Gather every line below where "hashGradient" appears.

** Data for processing follows **

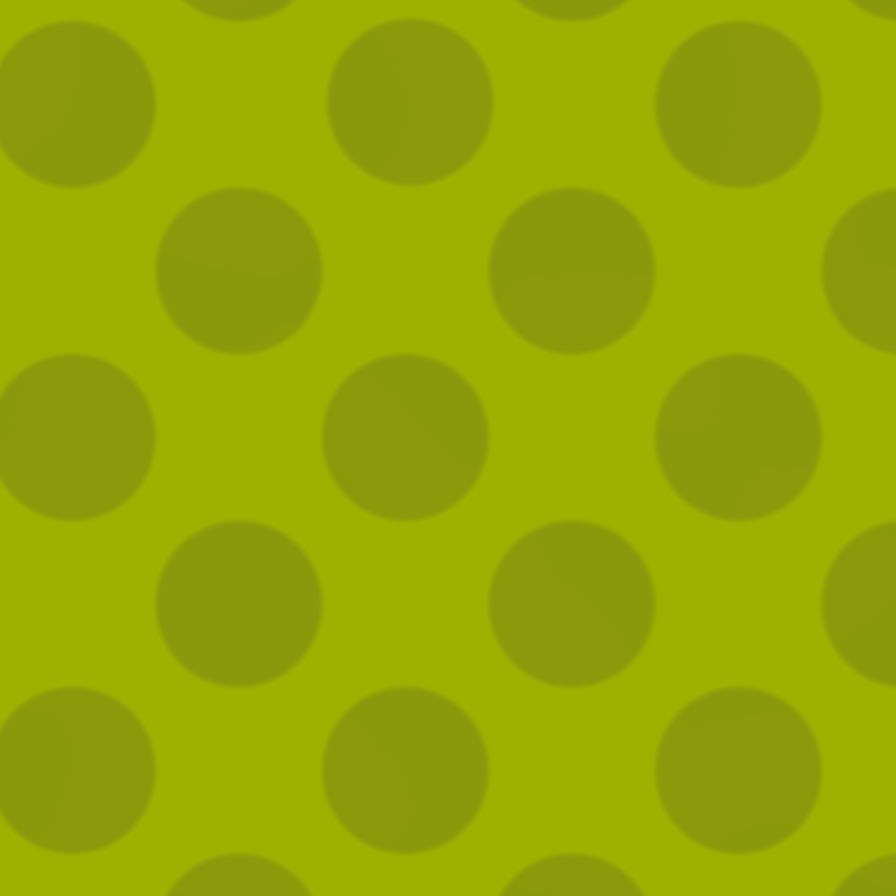
Write a WebGL 1 fragment shader that draws this pattern.

```glsl
precision highp float;
// Staggered soft-edged olive polka dots on a lime ground, with faint tonal drift.

uniform vec2 u_resolution;

const vec3 LIME = vec3(0.622, 0.694, 0.0);
const vec3 OLIVE = vec3(0.543, 0.598, 0.045);
const float PERIOD = 0.3717;
const float RADIUS = 0.0928;
const float SOFTNESS = 0.0052;
const vec2 ANCHOR = vec2(0.4525, 0.5117);
const vec2 STRAY_CELL = vec2(0.0, 1.0);
const vec2 STRAY_SHIFT = vec2(0.0055, 0.0028);

vec2 hashGradient(vec2 cell) {
  float angle = 6.2832 * fract(sin(dot(cell, vec2(127.1, 311.7))) * 43758.5);
  return vec2(cos(angle), sin(angle));
}

float gradientNoise(vec2 p) {
  vec2 i = floor(p);
  vec2 f = p - i;
  vec2 w = f * f * f * (f * (f * 6.0 - 15.0) + 10.0);
  vec2 e = vec2(0.0, 1.0);
  float low = mix(dot(hashGradient(i), f),
                  dot(hashGradient(i + e.yx), f - e.yx), w.x);
  float high = mix(dot(hashGradient(i + e), f - e),
                   dot(hashGradient(i + e.yy), f - e.yy), w.x);
  return mix(low, high, w.y);
}

// Signed distance to the nearest dot of a square lattice with one stray cell.
float dotLattice(vec2 p, vec2 origin, vec2 strayCell, vec2 strayShift) {
  vec2 cell = floor((p - origin) / PERIOD + 0.5);
  vec2 offset = cell - strayCell;
  float isStray = 1.0 - step(0.25, dot(offset, offset));
  vec2 center = origin + cell * PERIOD + strayShift * isStray;
  return length(p - center) - RADIUS;
}

void main() {
  vec2 uv = gl_FragCoord.xy / u_resolution;

  // Two interleaved lattices form the stagger.
  float mainDots = dotLattice(uv, ANCHOR, STRAY_CELL, STRAY_SHIFT);
  float betweenDots = dotLattice(uv, ANCHOR + 0.5 * PERIOD, vec2(0.0), vec2(0.0));
  float dist = min(mainDots, betweenDots);

  // Keep the edge at least about one pixel wide.
  float edge = max(SOFTNESS, 0.75 / min(u_resolution.x, u_resolution.y));
  float coverage = 1.0 - smoothstep(-edge, edge, dist);

  // Barely visible unevenness of the print.
  float drift = 0.006 * gradientNoise(uv * 5.0);
  vec3 color = mix(LIME, OLIVE, coverage) + drift * vec3(1.0, 0.6, 0.0);
  gl_FragColor = vec4(color, 1.0);
}
```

** End of Data for processing **

Response area
vec2 hashGradient(vec2 cell) {
  float low = mix(dot(hashGradient(i), f),
                  dot(hashGradient(i + e.yx), f - e.yx), w.x);
  float high = mix(dot(hashGradient(i + e), f - e),
                   dot(hashGradient(i + e.yy), f - e.yy), w.x);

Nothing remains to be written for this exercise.